Spyware comes in many different forms. Some spyware will alter your Internet home page and redirect your browser, known as Browser Hijackers. Trojans are programs that disguise themselves as useful programs but which can actually harm your computer. Unlike viruses they do not copy themselves and spread but can deliver spyware and viruses. Key loggers do just that, they remain on your computer to log your keystrokes. This could deliver your credit card number or password to a site the spy controls on the other end. Dialers offer to let you download free games or other programs but uses your dialup connection to connect to an expensive number where they make their money. When several spyware programs get on your computer and set themselves to startup when your computer starts up there are going to be problems. With spyware gumming up the works you will notice a slower startup, programs run slower. Maybe your hard drive space is mysteriously being taken up and an Internet experience that is not much fun.
How do we get spyware? Spyware usually comes bundled with other free software that is either intentionally or unintentionally downloaded. Some of the most prevalent programs are Hotbar, MySearch and Search Assistant, but there are plenty others with new ones coming on the scene at an alarming rate. Some will install programs and set themselves to run when your computer starts up allowing them to wreck havoc on your computer. There are even programs that claim to find, eliminate and prevent spyware that do just the opposite. Here is a link to a site that keeps track of these rouge anti spyware programs - http://www.spywarewarrior.com/rogue_anti-spyware.htm.

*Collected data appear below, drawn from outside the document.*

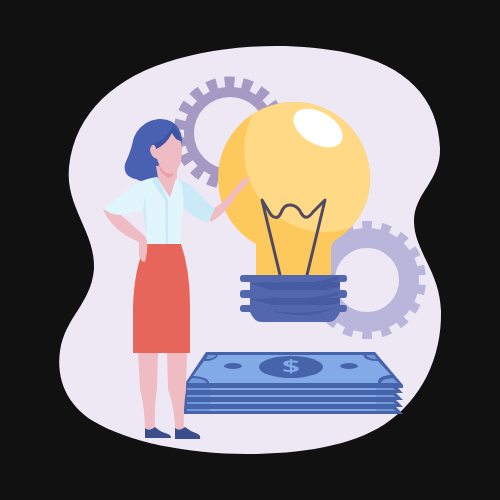
<!DOCTYPE html>
<html lang="en">
<head>
<meta charset="utf-8">
<title>Business idea illustration</title>
<style>
:root {
  --night: #111111;
  --backdrop: #eee8f5;
  --gear-dark: #a699c3;
  --gear-light: #bab5da;
  --bulb: #fdc85c;
  --bulb-light: #ffd985;
  --wire: #514a63;
  --base: #5267ae;
  --base-dark: #475ba3;
  --note: #82aae6;
  --note-mid: #6f98d9;
  --note-dark: #4763a9;
  --hair: #4961b0;
  --hair-dark: #3f54a0;
  --skin: #f0bcc4;
  --skin-shade: #e99ea8;
  --blouse: #e0f5fc;
  --blouse-shade: #c9eaf6;
  --skirt: #e7665c;
  --shoe: #3c4d8c;
}
html, body { margin: 0; height: 100%; overflow: hidden; background: var(--night); }
svg { display: block; width: 500px; height: 500px; }
.backdrop { fill: var(--backdrop); }
.gear { fill: none; }
.gear-back { stroke: var(--gear-dark); }
.gear-side { stroke: var(--gear-light); }
.bulb { fill: var(--bulb); }
.bulb-light { fill: var(--bulb-light); }
.shine { fill: #fff; }
.filament { fill: none; stroke: var(--wire); stroke-width: 3; stroke-linecap: round; stroke-linejoin: round; }
.base { fill: var(--base); }
.base-dark { fill: var(--base-dark); }
.note { fill: var(--note); }
.note-mid { fill: var(--note-mid); }
.note-dark { fill: var(--note-dark); }
.dollar { fill: var(--note); font: 700 21px "Open Sans", sans-serif; text-anchor: middle; }
.hair { fill: var(--hair); }
.hair-dark { fill: var(--hair-dark); }
.skin { fill: var(--skin); }
.skin-shade { fill: var(--skin-shade); }
.blouse { fill: var(--blouse); }
.blouse-shade { fill: var(--blouse-shade); }
.skirt { fill: var(--skirt); }
.shoe { fill: var(--shoe); }
</style>
</head>
<body>
<svg viewBox="0 0 500 500" role="img" aria-label="Woman presenting a large light bulb above a stack of banknotes, with gears behind">
  <defs>
    <path id="bulb-shape" d="M256 276V244C232 230 218 206 218 178C218 136 252 102 294 102S370 136 370 178C370 205 356 227 337 239Q331 243 331 250V276Z"/>
    <clipPath id="bulb-clip"><use href="#bulb-shape"/></clipPath>
    <g id="note-edge">
      <path class="note-dark" d="M184 386H396L403 393H184Z"/>
      <path class="note" d="M210 388H376V390H210Z"/>
      <path class="note-mid" d="M187 388H210V390H187ZM376 388H393L396 390H376Z"/>
    </g>
  </defs>

  <path class="backdrop" d="M69 167C75 112 116 76 177 59C231 44 294 42 348 53C405 65 438 97 440 148C441 181 414 193 414 221C414 251 440 271 441 311C442 358 421 400 385 424C352 446 300 454 247 454C187 454 128 442 93 421C67 405 56 379 60 351C65 317 91 304 94 269C96 233 65 207 69 167Z"/>

  <g class="gear gear-back">
    <circle cx="230" cy="133" r="41" stroke-width="10"/>
    <circle cx="230" cy="133" r="50.500" stroke-width="12" pathLength="360" stroke-dasharray="11 9" transform="rotate(-96 230 133)"/>
  </g>
  <g class="gear gear-side">
    <circle cx="367" cy="280" r="42" stroke-width="20"/>
    <circle cx="367" cy="280" r="54" stroke-width="10" pathLength="360" stroke-dasharray="10 10" transform="rotate(-95 367 280)"/>
  </g>

  <g id="light-bulb">
    <use class="bulb" href="#bulb-shape"/>
    <circle class="bulb-light" cx="325" cy="151" r="81" clip-path="url(#bulb-clip)"/>
    <ellipse class="shine" cx="318" cy="128" rx="27" ry="16" transform="rotate(30 318 128)"/>
    <path class="filament" d="M280 275L262 200L271 215Q277 221 281 213Q284 204 291 205Q298 206 301 213Q306 222 313 212L325 200L307 275"/>
    <path class="base" d="M250 277H340V312Q336 322 328 322H262Q254 322 250 312Z"/>
    <path class="base-dark" d="M250 283L340 281V287Q300 296 276 292ZM250 299L340 296V303Q300 311 276 306Z"/>
    <g class="base">
      <rect x="240" y="275" width="107" height="7" rx="3"/>
      <rect x="240" y="290" width="107" height="8" rx="3"/>
      <rect x="240" y="305" width="107" height="7" rx="3"/>
    </g>
    <path class="base-dark" d="M262 281Q300 289 338 276L338 280Q300 292 262 281ZM264 296Q300 303 338 292V295Q300 307 264 296ZM272 311Q306 316 338 307Q306 321 272 311Z"/>
  </g>

  <g id="banknotes">
    <use href="#note-edge" y="21"/>
    <use href="#note-edge" y="14"/>
    <use href="#note-edge" y="7"/>
    <use href="#note-edge"/>
    <path class="note-dark" d="M206 352H375L403 385V388H184V385Z"/>
    <path class="note" d="M218 355H363Q365 361 378 361L391 375Q377 376 378 383H209Q209 377 193 376L204 361Q216 361 218 355Z"/>
    <path class="note-mid" d="M208 355H216Q215 359 206 359ZM366 355H374L377 359Q368 359 366 355ZM192 378Q204 378 207 383H188ZM393 378L398 383H381Q381 379 393 378Z"/>
    <ellipse class="note-dark" cx="291" cy="367" rx="32" ry="11"/>
    <ellipse class="note-dark" cx="233" cy="366" rx="9" ry="3"/>
    <ellipse class="note-dark" cx="349" cy="366" rx="9" ry="3"/>
    <text class="dollar" transform="translate(291 373) scale(1.5 .85)">$</text>
  </g>

  <g id="woman">
    <path class="hair" d="M161 119C148 119 136 128 133 141C130 153 128 157 125 164C123 172 128 178 136 179C144 184 157 181 168 176L180 154Q185 139 179 129Q173 119 161 119Z"/>
    <g id="legs">
      <path class="skin" d="M138 350H158L157 388Q154 408 155 431H145Q145 409 140 389ZM167 350H187L186 390Q183 410 184 430H175Q175 409 168 389Z"/>
      <path class="shoe" d="M145 428Q149 432 155 427Q160 432 168 434Q171 435 171 438H145ZM175 428Q179 432 185 427Q191 432 198 434Q201 436 200 439H175Z"/>
    </g>
    <g id="far-arm">
      <path class="skin" d="M206 212Q222 206 233 191L242 180L251 176L246 185L236 195Q228 212 211 222Z"/>
      <path class="blouse-shade" d="M177 180Q187 180 195 190L215 209L208 223Q191 217 180 204Z"/>
    </g>
    <path class="skin" d="M156 166H177V184L169 198L159 183Z"/>
    <path class="skin-shade" d="M158 165L175 169Q174 176 169 178Q161 175 158 165Z"/>
    <path class="skin" d="M155 145Q165 139 172 130Q182 136 182 150Q182 172 170 174Q161 173 157 159Q151 157 150 150Q151 144 155 145Z"/>
    <path class="hair-dark" d="M151 145Q166 140 173 126Q179 131 181 141Q175 140 172 133Q166 145 156 149Q155 143 151 145Z"/>
    <path class="skin" d="M103 210L116 208Q119 214 129 222L147 238L145 262Q140 262 139 253L140 243L125 235Q111 226 103 210Z"/>
    <path class="blouse" d="M157 177Q143 179 134 185L104 208Q109 215 120 215L143 210Q147 226 146 245H180Q180 230 183 214Q185 193 181 183L176 178L170 198Z"/>
    <path class="blouse-shade" d="M157 177L152 181L165 200L166 244L168 244V200ZM143 210L145 196L147 236Z"/>
    <path class="skirt" d="M146 244H181Q190 270 190 305V353H133V307Q134 268 146 244Z"/>
    <path class="skin" d="M139 240L147 240Q148 251 145 262Q140 262 139 253Z"/>
  </g>
</svg>
</body>
</html>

Another typical way to get spyware is by using file sharing or peer to peer applications such as Limewire, Kazaa and Bearshare to name a few. While these applications may seem harmless and Âfree,Â by using them you are exposing your computer to whatever the other guy or gal wants to slip onto your computer. If you download and install any of the peer to peer applications such as those I mentioned above, you will notice that they install other applications and may even tell you that they are being installed. You have no choice but to install them or the functionality of the main program will be lost. Most of the accompanying software does the spying and other nasty chores in the background. But the main threat is from exposing your computer to whoever else is on the peer to peer network that the program sets up. This opens up a port or door if you will, on your computer to anybody who wants in.
Prevention. Spyware is not a virus and antivirus programs will not protect you from it. However some of the top antivirus software will detect and eliminate Trojans. DonÂt be sold on programs that throw popups at you telling you that you have spyware, enticing you to purchase their program to get rid of the spyware. These popups are usually enticing you into purchasing a program that does not do a very good job of what it claims to do.

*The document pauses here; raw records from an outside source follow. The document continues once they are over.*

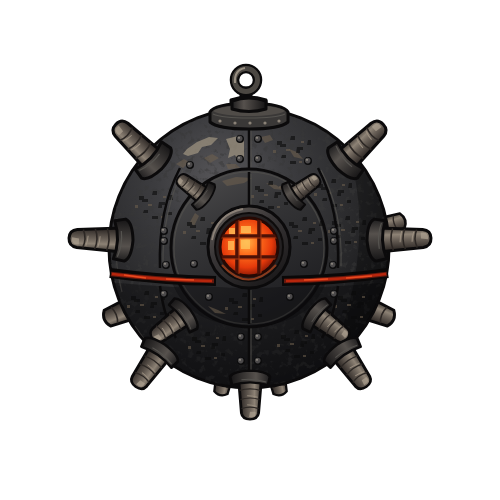
<!DOCTYPE html>
<html lang="en">
<head>
<meta charset="utf-8">
<title>Spiked naval mine</title>
<style>
:root{--paper:#fff;--ink:#0b0a0b;--iron:#2b2b2e;--iron-dark:#19191b;--iron-light:#55534f;--rust:#70614f;--shine:#a39783;--red:#b8260d;--ember:#ff6a1c}
html,body{margin:0;background:var(--paper);overflow:hidden}
svg{display:block;width:500px;height:500px}
.outline{stroke:var(--ink);stroke-width:3;stroke-linejoin:round}
.seam{fill:none;stroke:var(--ink);stroke-width:2.5}
.edge{fill:none;stroke:var(--iron-light);stroke-width:1.2}
.pit{fill:var(--ink);opacity:.6}
.scuff{fill:var(--rust);opacity:.55}
.glint{fill:var(--shine);opacity:.7}
</style>
</head>
<body>
<svg viewBox="0 0 500 500" role="img" aria-label="Round iron naval mine with spikes and a glowing orange porthole">
<defs>
<radialGradient id="hull" cx=".4" cy=".26" r=".76">
<stop offset="0" stop-color="#58575a"/><stop offset=".3" stop-color="#3d3d40"/><stop offset=".65" stop-color="#29292b"/><stop offset="1" stop-color="#111113"/>
</radialGradient>
<linearGradient id="plate" x1="0" y1="0" x2=".5" y2="1">
<stop offset="0" stop-color="#504f50"/><stop offset=".45" stop-color="#343436"/><stop offset="1" stop-color="#1f1f22"/>
</linearGradient>
<linearGradient id="horn-metal">
<stop offset="0" stop-color="#38332f"/><stop offset=".3" stop-color="#8d8275"/><stop offset=".5" stop-color="#6b6259"/><stop offset="1" stop-color="#241f1d"/>
</linearGradient>
<linearGradient id="collar-metal">
<stop offset="0" stop-color="#1e1d1e"/><stop offset=".35" stop-color="#56514d"/><stop offset="1" stop-color="#151415"/>
</linearGradient>
<linearGradient id="ring-metal" x1="0" y1="0" x2=".7" y2="1">
<stop offset="0" stop-color="#6d665f"/><stop offset=".45" stop-color="#393637"/><stop offset="1" stop-color="#1b191a"/>
</linearGradient>
<radialGradient id="glow" cx=".46" cy=".42" r=".58">
<stop offset="0" stop-color="#ffb347"/><stop offset=".35" stop-color="#ff6f1d"/><stop offset=".75" stop-color="#e63a0b"/><stop offset="1" stop-color="#8c1a06"/>
</radialGradient>
<clipPath id="hull-clip"><circle cx="249" cy="248" r="139"/></clipPath>
<clipPath id="glass-clip"><circle cx="249" cy="247" r="29"/></clipPath>
<filter id="grain" x="0" y="0" width="1" height="1">
<feTurbulence type="fractalNoise" baseFrequency=".16" numOctaves="3" seed="8"/>
<feColorMatrix values="0 0 0 0 .04  0 0 0 0 .04  0 0 0 0 .04  0 0 0 7 -3.9"/>
</filter>
<g id="horn">
<path class="outline" fill="url(#horn-metal)" d="M-12 0L-9 -45Q-8 -53 0 -53Q8 -53 9 -45L12 0Z"/>
<path fill="#a99d8d" opacity=".75" d="M-6 -46Q-5 -51 1 -50L0 -43H-6Z"/>
<path fill="none" stroke="#2c2724" stroke-width="1.6" d="M-9 -39Q0 -35 9 -39M-10 -27Q0 -23 10 -27M-11 -15Q0 -11 11 -15"/>
<path fill="none" stroke="#9c9081" stroke-width="1" d="M-7 -36Q-2 -34 3 -34M-8 -24Q-3 -22 3 -22"/>
<path class="outline" fill="url(#collar-metal)" d="M-19 -8Q0 -1 19 -8L21 3Q18 10 0 11Q-18 10 -21 3Z"/>
<path class="edge" d="M-17 -4Q-4 1 9 -1"/>
</g>
<g id="stub">
<path class="outline" fill="url(#horn-metal)" d="M-11 2L-9 -20Q0 -27 9 -20L11 2Z"/>
<path fill="none" stroke="#2c2724" stroke-width="1.6" d="M-9 -12Q0 -8 9 -12"/>
</g>
<g id="rivet">
<circle r="4" fill="#0c0c0d"/><circle cx="-.3" cy="-.4" r="2.8" fill="#4b494a"/><circle cx="-1" cy="-1.2" r="1.1" fill="#8b857d"/>
</g>
<g id="pits">
<path class="pit" d="M0 0h5v3h4v3h-6v-2h-3zM14 -5h4v4h-5zM20 6h6v3h-3v3h-4zM5 14h4v3h-5zM31 -1h3v5h-4zM13 20h6v3h-6zM29 16h4v3h-4z"/>
<path class="scuff" d="M9 8h4v2h-4zM24 0h3v2h-3zM-4 9h3v3h-3zM22 20h3v2h-3z"/>
</g>
</defs>

<g id="rear-horns">
<use href="#stub" transform="translate(125 311) rotate(-112) scale(.95)"/>
<use href="#stub" transform="translate(373 311) rotate(112) scale(.95)"/>
<use href="#stub" transform="translate(386 226) rotate(72) scale(.85)"/>
<use href="#stub" transform="translate(224 378) rotate(192) scale(.75)"/>
<use href="#stub" transform="translate(277 378) rotate(168) scale(.75)"/>
</g>

<g id="hull-body">
<circle class="outline" cx="249" cy="248" r="140" fill="url(#hull)"/>
<g clip-path="url(#hull-clip)">
<rect x="108" y="107" width="283" height="283" filter="url(#grain)" opacity=".5"/>
<path fill="#0c0c0e" opacity=".45" d="M108 282Q249 296 390 282V390H108Z"/>
<path fill="#000" opacity=".3" d="M342 130Q386 248 318 388H400V130Z"/>
<path class="glint" d="M187 149l10-7 12-5 9 1-7 7-9 2-4 6-10 3-5-2zM226 139l12-3 6 4v18l-5 5-4-8-7 3 2-9z"/>
<path class="scuff" d="M176 164l8-5 5 3-6 6zM204 158l8-4 7 4-9 5zM261 137l9-2 3 5-8 3zM289 149l8 3 6 7-9-2zM226 164h10l4 4-12 1z"/>
<use href="#pits" x="139" y="196"/>
<use href="#pits" x="277" y="141"/>
<use href="#pits" x="318" y="184"/>
<use href="#pits" x="332" y="221"/>
<use href="#pits" x="131" y="296"/>
<use href="#pits" x="281" y="335"/>
<use href="#pits" x="192" y="337"/>
<use href="#pits" x="338" y="296"/>
<path class="seam" d="M249 118V172M249 324V376M180 168Q158 210 160 268M318 168Q340 210 338 268M160 286Q164 318 176 338M338 286Q334 318 322 338"/>
<path class="edge" d="M251 126V170M251 327V374M183 170Q162 212 163 266M321 170Q343 212 341 266" opacity=".7"/>
<path class="edge" opacity=".45" d="M117 218Q113 258 122 292M135 326Q156 358 186 374"/>
</g>
</g>

<g id="front-plate">
<ellipse class="outline" cx="249" cy="248" rx="78" ry="79" fill="url(#plate)"/>
<ellipse class="edge" cx="249" cy="248" rx="75" ry="76" opacity=".65"/>
<path fill="#0c0c0e" opacity=".4" d="M172 282Q249 294 326 282Q310 326 249 326Q188 326 172 282Z"/>
<path class="scuff" d="M222 181l14-4 16 1-8 5-17 3zM266 183l10 2 8 5-10-1zM190 222l5-9 4 3-5 10zM208 306l10 4 8 4-11-1z"/>
<use href="#pits" x="255" y="186"/>
<use href="#pits" x="187" y="222"/>
<use href="#pits" x="289" y="222"/>
<use href="#pits" x="229" y="298"/>
<path class="seam" d="M249 172V207M249 288V324"/>
<path class="edge" d="M251 174V206M251 290V323" opacity=".6"/>
</g>

<g id="red-seam" fill="none">
<path stroke="#0a0808" stroke-width="10" d="M110 273Q160 280 216 281M282 281Q340 280 388 273"/>
<path stroke="#64190e" stroke-width="4.5" d="M111 274Q160 280 214 281M284 281Q340 280 387 274"/>
<path stroke="var(--red)" stroke-width="2.4" d="M112 274Q160 280 212 281M286 281Q340 280 386 274"/>
<path stroke="#e84a20" stroke-width="1.6" d="M124 275l22 3M166 279l28 1M304 280l24-1M346 278l26-2"/>
</g>

<g id="porthole">
<circle class="outline" cx="249" cy="247" r="41" fill="url(#ring-metal)"/>
<path fill="none" stroke="#8b8177" stroke-width="1.8" d="M212 240Q217 214 243 209"/>
<circle cx="249" cy="247" r="34" fill="#242122" stroke="#0d0b0b" stroke-width="2"/>
<path fill="none" stroke="#8a3a1c" stroke-width="2" d="M222 265Q248 294 276 265"/>
<circle cx="249" cy="247" r="29" fill="url(#glow)" stroke="#250904" stroke-width="3"/>
<g clip-path="url(#glass-clip)">
<path fill="#ffc65c" opacity=".75" d="M229 228h6v6h-6zM241 226h10v7h-10zM241 240h9v9h-9zM228 241h6v9h-6z"/>
<path fill="none" stroke="#4d1106" stroke-width="3.6" d="M237 216V278M259 216V278M218 236H280M218 257H280"/>
<path fill="none" stroke="#a8370f" stroke-width="1" d="M239 216V278M261 216V278M218 238H280M218 259H280"/>
</g>
</g>

<g id="rivets">
<use href="#rivet" x="258" y="139"/><use href="#rivet" x="258" y="159"/><use href="#rivet" x="240" y="139"/><use href="#rivet" x="240" y="159"/>
<use href="#rivet" x="241" y="337"/><use href="#rivet" x="258" y="337"/><use href="#rivet" x="241" y="361"/><use href="#rivet" x="258" y="361"/>
<use href="#rivet" x="194" y="264"/><use href="#rivet" x="304" y="264"/><use href="#rivet" x="209" y="297"/><use href="#rivet" x="290" y="297"/>
<use href="#rivet" x="164" y="231"/><use href="#rivet" x="164" y="241"/><use href="#rivet" x="334" y="231"/><use href="#rivet" x="334" y="241"/>
<use href="#rivet" x="166" y="265"/><use href="#rivet" x="333" y="265"/><use href="#rivet" x="164" y="294"/><use href="#rivet" x="334" y="294"/>
<use href="#rivet" x="190" y="165"/><use href="#rivet" x="308" y="161"/>
</g>

<g id="hanger">
<path class="outline" fill="#38342f" d="M241 88H251V106H241Z"/>
<path fill="#81776a" d="M243 90h3v13h-3z"/>
<circle cx="246" cy="80" r="11.5" fill="none" stroke="#0b0a0b" stroke-width="9.5"/>
<circle cx="246" cy="80" r="11.5" fill="none" stroke="#4b4742" stroke-width="5"/>
<path fill="none" stroke="#988f82" stroke-width="2" d="M235 83Q234 70 245 68"/>
<path class="outline" fill="url(#collar-metal)" d="M231 108V100Q248 94 266 100V108Z"/>
<path class="outline" fill="#3a3837" d="M210 112Q214 104 249 103Q284 104 288 112V122Q280 129 249 129Q218 129 210 122Z"/>
<path fill="#504c48" d="M213 111Q220 106 249 105Q278 106 285 111Q276 116 249 116Q222 116 213 111Z"/>
<path class="outline" fill="url(#collar-metal)" d="M232 109V101Q249 95 266 101V109Q249 114 232 109Z"/>
<path class="edge" d="M213 114Q222 118 249 118Q276 118 285 114"/>
<g fill="#8b8277"><circle cx="220" cy="121" r="1.6"/><circle cx="235" cy="123" r="1.6"/><circle cx="250" cy="123" r="1.6"/><circle cx="265" cy="123" r="1.6"/><circle cx="279" cy="121" r="1.6"/></g>
</g>

<g id="front-horns">
<use href="#horn" transform="translate(154 161) rotate(-46)"/>
<use href="#horn" transform="translate(345 161) rotate(46)"/>
<use href="#horn" transform="translate(122 240) rotate(-88)"/>
<use href="#horn" transform="translate(378 240) rotate(88)"/>
<use href="#horn" transform="translate(204 196) rotate(-54) scale(.74 .6)"/>
<use href="#horn" transform="translate(293 196) rotate(54) scale(.74 .6)"/>
<use href="#horn" transform="translate(184 315) rotate(-127) scale(.9 .74)"/>
<use href="#horn" transform="translate(316 315) rotate(127) scale(.9 .74)"/>
<use href="#horn" transform="translate(160 352) rotate(-145) scale(.96 .8)"/>
<use href="#horn" transform="translate(342 352) rotate(145) scale(.96 .8)"/>
<use href="#horn" transform="translate(250 379) rotate(180) scale(.95 .76)"/>
</g>
</svg>
</body>
</html>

To rid your computer of spyware you need an application that is made specifically for that job. Luckily there are some good, free, programs just for that purpose. Most of these programs will check for files and registry keys as well as running programs to detect and eliminate the spyware. Once the spyware is detected it will show you what it has found and give you the choice to remove it. Some times it is not as easy as that because when some spyware is running it can put up a self defense mechanism that prevents it removal. There are some steps you can take without using spyware removal applications to get rid of some of the more common spyware. If you are familiar with msconfig you can run it and look at your startup tab to see if there are any odd entries in your startup. You can also run the Add Remove Programs application found in the Windows Control Panel. Check for any unfamiliar programs. Some spyware programs such as are tricky to remove. For instance you may be presented with a text box that says ÂAre you sure you want to discontinue removal of this program.Â Obviously this is the opposite of your intent but they count on people clicking the yes button and therefore the program remains installed. Some spyware programs will insist that you must connect to an Internet to continue with the uninstallation. This will take your to their website where they continue their spy mission. Bottom line Â spys are tricky and its removal is best left up to a dedicated spy removal programs such as AdAware - http://www.lavasoftusa.com/software/adaware or SpyBot - http://spybot.safer-networking.de/en/index.html. These two are free and usually make small work of detecting and eliminating most common spyware. However even with dedicated software removal can be an arduous task. We have been hunting and killing these villains on over 80 percent of our calls this last year and they get more cunning Â to save yourself hours upon hours of hair pulling you may want to call in an experienced computer repair person - PC Pro Computer Services, (210) 865-2933 - we're here for you.